summer 2013

Saturday, May 19, 2012


Went on a nature walk in the  Catoctin Mountains this morning.  This walk had been scheduled for many months, but happened to coincide with the G8 Summit that had been rescheduled from Chicago to our own small town. Our community had just 8 weeks to prepare for any contingency that may have occurred.  There were actually PROTESTERS in Thurmont.   Thurmont!

A few roads were closed because this area is very close to the Camp David retreat used by our Presidents dating back to Dwight Eisenhour. No problem, we found back roads. This was private land so we had little concern of the police or military being worried about us.

I love doing walks like these because I always see things I have never seen before and always learn so much.
Part of the group

Started out in a fenced garden that used to be a vegetable garden many decades ago.  It is fenced to prevent deer and rabbits from invading.  Over the years, the owners have added many beautiful flowers and trees.  Some native, some from other continents.



Pink Poppies

Tulip Poplar Blossoms

We then moved into the woods.  Since this is private, the woodlands are pristine.  Trails are maintained, but there is an abundance of moss on the paths that surely would have been worn away in the public park.

Cinnamon Ferns

Close up of moss


Meadow Rue

Skunk cabbage

Small Fern

Squaw root - a parasitic plant that doesn't produce chlorophyll

Holes from Yellow Bellied Sap Sucker

Whole tree is affected

Evidence of Witch Hazel Leaf Roller

There are many springs, ponds and streams in these mountains:

Old Log Home

Willow trees

Sunday, May 13, 2012


Welcome to Peru, Venezuela, Hong Kong, Morocco and Serbia.  That makes  63 countries!

In my yard, I am slowly losing sunlight because of  my maturing trees.  It has been a struggle growing grass the past few years, lots of shade, not a lot of moisture.  3 large pine trees sit in a triangular pattern so the pine needles can act as mulch as they fall.  I have not raked them up in about 3 years.

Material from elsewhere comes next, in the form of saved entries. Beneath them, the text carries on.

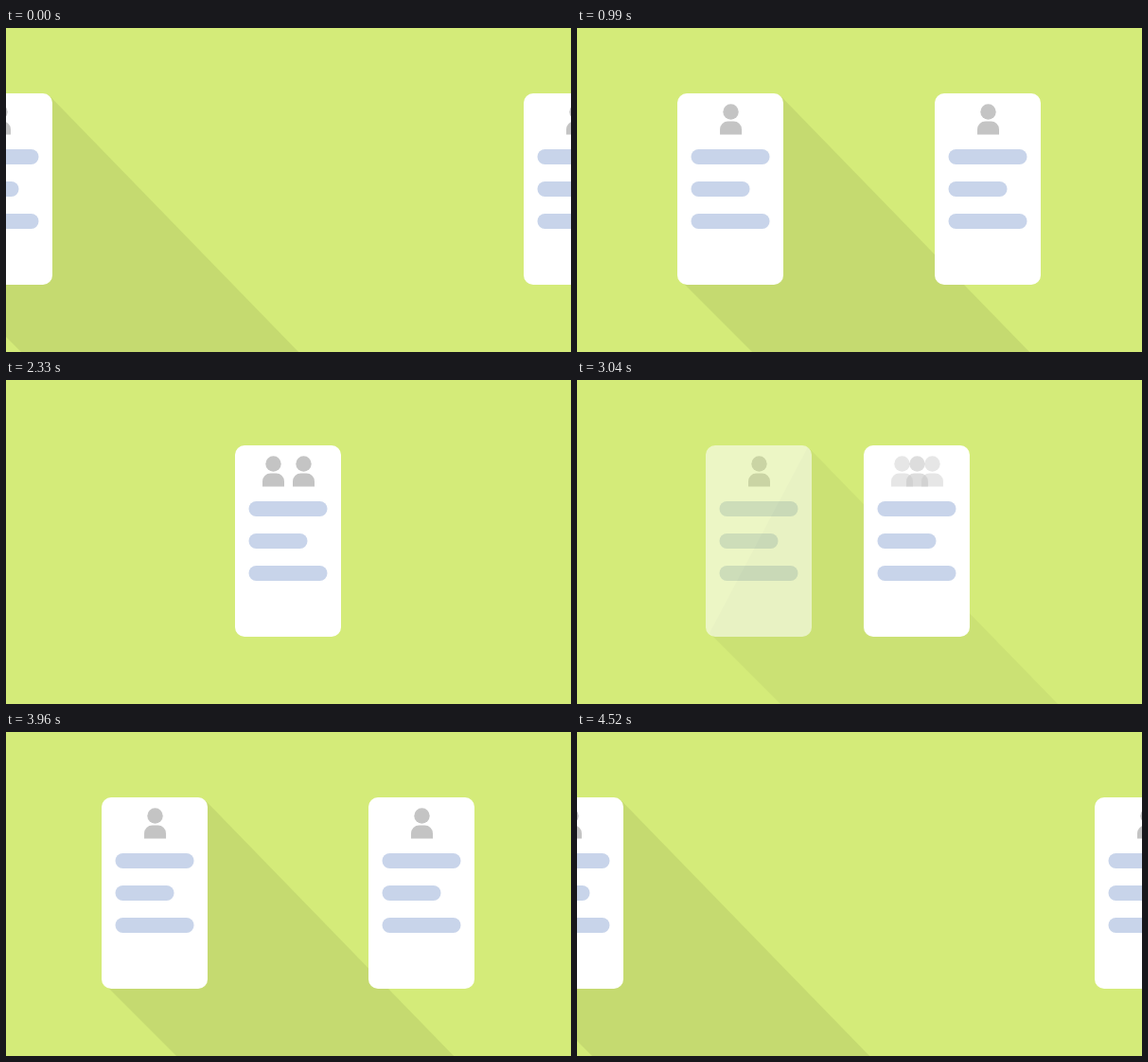
Write an HTML page that moves like this. It is 597 px wide and 342 px high and loops after 4.93 s.

```html
<!DOCTYPE html>
<html lang="en">
<head>
<meta charset="utf-8">
<title>Merging cards</title>
<style>
  html, body { margin: 0; width: 100%; height: 100%; overflow: hidden; background: #d4eb79; }
  svg { display: block; width: 597px; height: 342px; }

  .sheet { fill: #fff; }
  .bar { fill: #c8d4ea; }
  .person { fill: #c4c4c4; }
  .shadow { fill: #000; fill-opacity: .07; }

  /* The script moves the clock; the keyframes hold the poses. */
  .left, .right, .fade, .pair {
    animation: 4930ms cubic-bezier(0, 0, .58, 1) calc(var(--clock, 0) * -1ms) infinite paused;
  }
  .left { animation-name: left; }
  .right { animation-name: right; }
  .fade { animation-name: fade; }
  .pair { animation-name: pair; }

  /* Moves of 600 ms begin at 586, 1686, 2798 and 3894 ms. */
  @keyframes left {
    0%, 11.886%, 91.156%, 100% { transform: translate(-63px, 69px); }
    24.057%, 78.986% { transform: translate(136px, 69px); }
  }
  @keyframes right {
    0%, 11.886%, 91.156%, 100% { transform: translate(547px, 69px); }
    24.057%, 34.199%, 68.925%, 78.986% { transform: translate(348px, 69px); }
    46.369%, 56.755% { transform: translate(242px, 69px); }
  }
  @keyframes fade {
    0%, 34.199%, 68.925%, 100% { opacity: 1; }
    46.369%, 56.755% { opacity: 0; }
  }
  @keyframes pair {
    0%, 34.199%, 68.925%, 100% { opacity: 0; }
    46.369%, 56.755% { opacity: 1; }
  }
</style>
</head>
<body>
<svg viewBox="0 0 597 342">
  <defs>
    <g id="card">
      <rect class="sheet" width="112" height="202" rx="10"/>
      <rect class="bar" x="14.5" y="59" width="83" height="16" rx="8"/>
      <rect class="bar" x="14.5" y="93" width="62" height="16" rx="8"/>
      <rect class="bar" x="14.5" y="127" width="83" height="16" rx="8"/>
    </g>
    <g id="person" class="person">
      <circle cx="56.5" cy="19.5" r="8.2"/>
      <path d="M45 43.5v-5.5a8.5 8.5 0 0 1 8.5-8.5h6a8.5 8.5 0 0 1 8.5 8.5v5.5z"/>
    </g>
  </defs>

  <g class="left">
    <path class="shadow fade" d="M108 1.5L808 721L604 798L4 198z"/>
    <g class="fade">
      <use href="#card"/>
      <use href="#person"/>
    </g>
  </g>

  <g class="right">
    <use href="#card"/>
    <g class="pair">
      <use href="#person" x="-16"/>
      <use href="#person" x="16"/>
    </g>
    <use class="fade" href="#person"/>
  </g>
</svg>

<script>
  const LOOP = 4930;
  const TICK = 45;
  const MOVES = [3960, 2860, 1730, 630];
  const origin = performance.now();

  // Each move advances in even ticks counted from its first visible change.
  function snap(time) {
    const start = MOVES.find(m => time >= m);
    return start === undefined ? 0 : start + Math.floor((time - start) / TICK) * TICK;
  }

  function draw() {
    const time = (performance.now() - origin) % LOOP;
    document.documentElement.style.setProperty('--clock', snap(time));
    requestAnimationFrame(draw);
  }
  draw();
</script>
</body>
</html>
```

So I gave up last year and decided to reduce my lawn size by turning this area into a shade garden.  I took small areas and covered them with newspaper and/or large pieces of cardboard when available.  I then threw leaves, grass clippings, mulch, and  pine needles on top of the cardboard to cover it.  This helped to kill the remaining grass so it wouldn't grow through the mulch.

The newer area I started working on still had grass breaking through.  My husband and I bought some artwork this year and saved the HUGE cardboard boxes they came in.

Grass still poking through

Large pieces of cardboard

I have been slowly adding small shrubs, trees and perennials as I run across them.  I did plant about 4 or 5 native ferns last fall, but the bunnies must have eaten them to the ground so severely they could not recover.  I also lost a small dogwood tree. And the Bayberry and hydrangea are oddly shaped due to bunny pruning.

Rabbit damage on small dogwood tree - RIP

In the older part of the garden I have a hemlock tree, a young Paw Paw tree, pee wee hydrangea (native), and a bayberry.

bayberry is the strange shrub on the left.

pee wee hydrangea

For plants:  hosta, columbine, painted fern, helleborus, wood aster, and a mystery plant bought from a sale  table at a local nursery for 50% off.

Japanese painted fern

 Since the rabbits decimated all the ferns I planted,  I was shocked to see this fern emerge in the middle of the garden, far away from where they were planted.

mystery fern

wood aster - another rabbit favorite


Below is Aguilegia canadensis a native columbine.  It will reseed and spread.  This is the end blossom this year.

Native Columbine

On the other side of the fence is the same shade, but I have plants in an old raised bed that used to hold vegetables about 20 years ago when there was sun.


Black Cohosh - Racemosa

Heuchera - Coral Bells

Dicentrra - Bleeding Heart

Spicebush - lindera benzoin
Above is the Spicebush - the host plant of the Spicebush Swallowtail Butterfly.  The larva has the appearance of large eyes to scare off predators.  I will be checking for these caterpillars this summer.

Below is the Virginia Creeper.  The leaves turn a brilliant red in the fall.  The berries are an important food source for birds in the winter.

Virginia Creeper
Weighing down cardboard with mulch
I will be picking up some mulch this week to finish covering up the cardboard.  Next fall, all the leaves not mowed will be thrown onto this garden.

My neighbors must think I am nuts!